[Document images with source code]
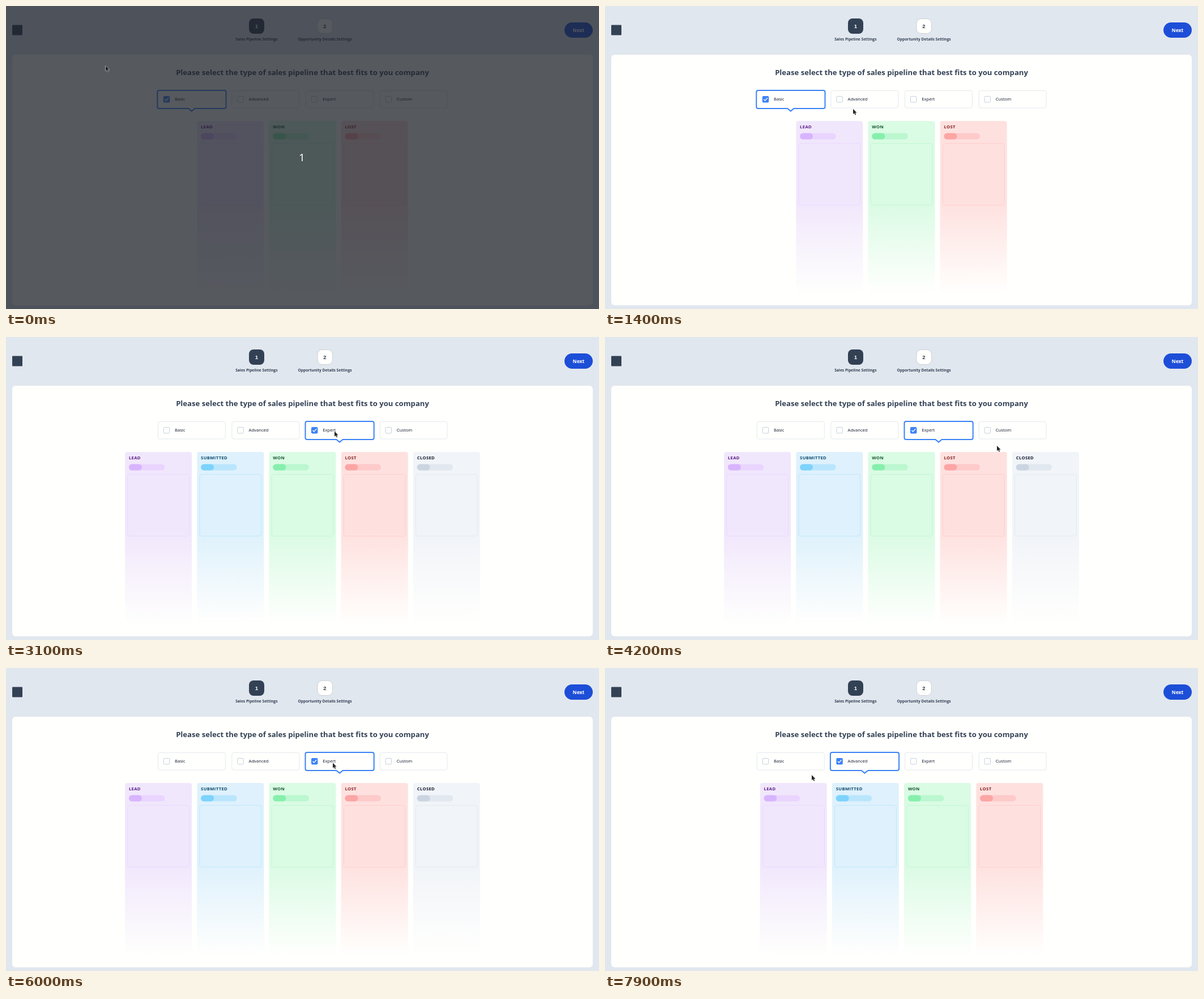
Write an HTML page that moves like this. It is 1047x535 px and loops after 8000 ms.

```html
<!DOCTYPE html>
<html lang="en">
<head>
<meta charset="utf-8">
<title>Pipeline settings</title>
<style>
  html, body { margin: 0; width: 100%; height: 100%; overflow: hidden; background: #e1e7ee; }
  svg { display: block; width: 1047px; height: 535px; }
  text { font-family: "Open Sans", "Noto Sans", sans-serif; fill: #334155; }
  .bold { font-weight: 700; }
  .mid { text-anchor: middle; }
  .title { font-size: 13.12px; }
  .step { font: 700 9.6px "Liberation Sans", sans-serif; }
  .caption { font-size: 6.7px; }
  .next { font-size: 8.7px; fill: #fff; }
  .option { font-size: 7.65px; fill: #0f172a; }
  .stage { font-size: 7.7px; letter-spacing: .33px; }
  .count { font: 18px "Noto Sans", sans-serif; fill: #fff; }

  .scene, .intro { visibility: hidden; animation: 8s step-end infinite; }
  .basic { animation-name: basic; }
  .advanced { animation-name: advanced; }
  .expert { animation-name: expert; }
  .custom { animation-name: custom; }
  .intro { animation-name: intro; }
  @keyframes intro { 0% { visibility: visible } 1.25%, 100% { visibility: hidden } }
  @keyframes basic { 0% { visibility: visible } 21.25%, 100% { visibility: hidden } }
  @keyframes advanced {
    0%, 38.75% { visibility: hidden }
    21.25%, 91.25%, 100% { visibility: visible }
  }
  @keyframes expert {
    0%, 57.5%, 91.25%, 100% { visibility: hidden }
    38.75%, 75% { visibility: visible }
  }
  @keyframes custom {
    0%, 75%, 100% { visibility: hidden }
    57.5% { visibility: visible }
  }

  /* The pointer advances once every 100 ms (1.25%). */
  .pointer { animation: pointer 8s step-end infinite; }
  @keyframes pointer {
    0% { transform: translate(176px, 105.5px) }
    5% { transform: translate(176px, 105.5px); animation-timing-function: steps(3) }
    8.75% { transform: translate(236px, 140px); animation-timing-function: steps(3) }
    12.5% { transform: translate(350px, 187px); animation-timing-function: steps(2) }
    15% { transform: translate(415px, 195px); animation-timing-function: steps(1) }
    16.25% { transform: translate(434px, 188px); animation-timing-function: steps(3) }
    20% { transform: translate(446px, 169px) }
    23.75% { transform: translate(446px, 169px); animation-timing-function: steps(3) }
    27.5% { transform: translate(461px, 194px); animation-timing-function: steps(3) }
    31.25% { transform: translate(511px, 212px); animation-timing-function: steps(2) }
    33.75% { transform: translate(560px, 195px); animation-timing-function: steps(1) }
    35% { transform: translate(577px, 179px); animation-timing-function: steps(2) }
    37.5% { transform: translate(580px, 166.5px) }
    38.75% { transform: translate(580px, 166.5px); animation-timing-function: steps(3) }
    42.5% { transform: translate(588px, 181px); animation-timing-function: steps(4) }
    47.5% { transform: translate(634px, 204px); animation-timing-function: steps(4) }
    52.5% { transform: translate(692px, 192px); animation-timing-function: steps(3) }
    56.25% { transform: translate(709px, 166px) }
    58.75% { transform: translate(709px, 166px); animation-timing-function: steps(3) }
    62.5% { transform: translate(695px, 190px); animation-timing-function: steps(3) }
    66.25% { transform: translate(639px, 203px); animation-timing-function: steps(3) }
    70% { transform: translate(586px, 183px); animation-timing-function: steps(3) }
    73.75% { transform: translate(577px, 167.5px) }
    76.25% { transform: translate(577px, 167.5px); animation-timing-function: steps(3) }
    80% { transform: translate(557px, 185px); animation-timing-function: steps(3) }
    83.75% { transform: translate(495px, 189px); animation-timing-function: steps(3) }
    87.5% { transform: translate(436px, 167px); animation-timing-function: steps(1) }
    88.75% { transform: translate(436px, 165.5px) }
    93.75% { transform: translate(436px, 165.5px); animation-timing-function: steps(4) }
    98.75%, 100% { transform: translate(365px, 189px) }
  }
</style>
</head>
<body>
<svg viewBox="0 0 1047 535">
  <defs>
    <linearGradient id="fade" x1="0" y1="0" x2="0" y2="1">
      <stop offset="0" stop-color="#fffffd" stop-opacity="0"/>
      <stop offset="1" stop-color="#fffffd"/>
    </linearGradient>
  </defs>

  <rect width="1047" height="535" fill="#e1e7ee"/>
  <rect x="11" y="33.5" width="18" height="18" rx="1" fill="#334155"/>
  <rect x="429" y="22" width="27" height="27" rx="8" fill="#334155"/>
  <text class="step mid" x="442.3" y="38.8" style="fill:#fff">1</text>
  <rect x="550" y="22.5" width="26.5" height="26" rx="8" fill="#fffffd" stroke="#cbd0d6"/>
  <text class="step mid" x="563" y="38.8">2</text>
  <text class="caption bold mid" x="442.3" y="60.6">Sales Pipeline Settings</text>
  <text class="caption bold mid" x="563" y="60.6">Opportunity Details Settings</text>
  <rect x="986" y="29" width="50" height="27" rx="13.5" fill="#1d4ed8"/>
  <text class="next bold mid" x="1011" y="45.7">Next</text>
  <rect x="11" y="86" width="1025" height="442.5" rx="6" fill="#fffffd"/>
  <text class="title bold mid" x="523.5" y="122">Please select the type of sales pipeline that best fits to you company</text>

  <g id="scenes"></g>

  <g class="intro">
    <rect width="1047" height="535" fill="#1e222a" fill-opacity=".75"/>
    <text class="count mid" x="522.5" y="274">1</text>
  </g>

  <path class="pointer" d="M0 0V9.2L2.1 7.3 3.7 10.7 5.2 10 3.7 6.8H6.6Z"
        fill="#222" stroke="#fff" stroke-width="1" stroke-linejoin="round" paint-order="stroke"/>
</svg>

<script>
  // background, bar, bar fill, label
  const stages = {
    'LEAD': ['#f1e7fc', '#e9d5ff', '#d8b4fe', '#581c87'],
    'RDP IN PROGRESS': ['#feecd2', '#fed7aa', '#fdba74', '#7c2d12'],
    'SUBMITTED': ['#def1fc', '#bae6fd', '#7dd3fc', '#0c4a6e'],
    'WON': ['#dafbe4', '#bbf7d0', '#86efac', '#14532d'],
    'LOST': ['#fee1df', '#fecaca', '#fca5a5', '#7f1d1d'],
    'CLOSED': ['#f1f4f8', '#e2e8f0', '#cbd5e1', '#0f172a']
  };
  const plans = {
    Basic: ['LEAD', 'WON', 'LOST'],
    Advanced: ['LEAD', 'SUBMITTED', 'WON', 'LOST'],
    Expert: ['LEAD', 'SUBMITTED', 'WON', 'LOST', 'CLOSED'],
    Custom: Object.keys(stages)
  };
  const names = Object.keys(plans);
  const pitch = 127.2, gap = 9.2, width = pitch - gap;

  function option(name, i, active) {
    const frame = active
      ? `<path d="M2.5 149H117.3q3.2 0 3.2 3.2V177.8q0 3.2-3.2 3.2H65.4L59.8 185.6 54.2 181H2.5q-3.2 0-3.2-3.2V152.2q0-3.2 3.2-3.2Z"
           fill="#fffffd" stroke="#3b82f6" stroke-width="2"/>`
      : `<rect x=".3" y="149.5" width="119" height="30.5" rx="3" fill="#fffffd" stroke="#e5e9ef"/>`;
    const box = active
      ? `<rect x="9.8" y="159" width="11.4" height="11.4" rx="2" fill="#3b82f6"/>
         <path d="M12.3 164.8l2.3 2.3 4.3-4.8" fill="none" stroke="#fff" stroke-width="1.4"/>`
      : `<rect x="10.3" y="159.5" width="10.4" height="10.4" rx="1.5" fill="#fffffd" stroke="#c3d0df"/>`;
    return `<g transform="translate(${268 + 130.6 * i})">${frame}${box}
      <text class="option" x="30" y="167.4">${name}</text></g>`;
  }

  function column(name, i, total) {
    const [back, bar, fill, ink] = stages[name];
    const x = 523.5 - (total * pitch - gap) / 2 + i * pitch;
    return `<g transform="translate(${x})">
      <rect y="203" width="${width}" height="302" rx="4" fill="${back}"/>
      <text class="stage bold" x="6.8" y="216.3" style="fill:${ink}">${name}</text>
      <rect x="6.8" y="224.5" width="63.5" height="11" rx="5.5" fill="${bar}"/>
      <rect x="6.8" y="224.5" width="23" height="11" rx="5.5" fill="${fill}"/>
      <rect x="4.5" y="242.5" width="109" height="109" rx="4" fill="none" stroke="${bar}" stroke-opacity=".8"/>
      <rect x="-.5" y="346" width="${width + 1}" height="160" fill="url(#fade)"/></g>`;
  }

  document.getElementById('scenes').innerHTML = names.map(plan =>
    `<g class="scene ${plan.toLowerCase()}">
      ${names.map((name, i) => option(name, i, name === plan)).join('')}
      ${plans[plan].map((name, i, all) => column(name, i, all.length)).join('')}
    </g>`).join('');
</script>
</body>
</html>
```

DIRECTIONS FOR THIS TASK
Pull each line containing the word "path" out of the data above.

TASK OUTPUT
  <path class="pointer" d="M0 0V9.2L2.1 7.3 3.7 10.7 5.2 10 3.7 6.8H6.6Z"
      ? `<path d="M2.5 149H117.3q3.2 0 3.2 3.2V177.8q0 3.2-3.2 3.2H65.4L59.8 185.6 54.2 181H2.5q-3.2 0-3.2-3.2V152.2q0-3.2 3.2-3.2Z"
         <path d="M12.3 164.8l2.3 2.3 4.3-4.8" fill="none" stroke="#fff" stroke-width="1.4"/>`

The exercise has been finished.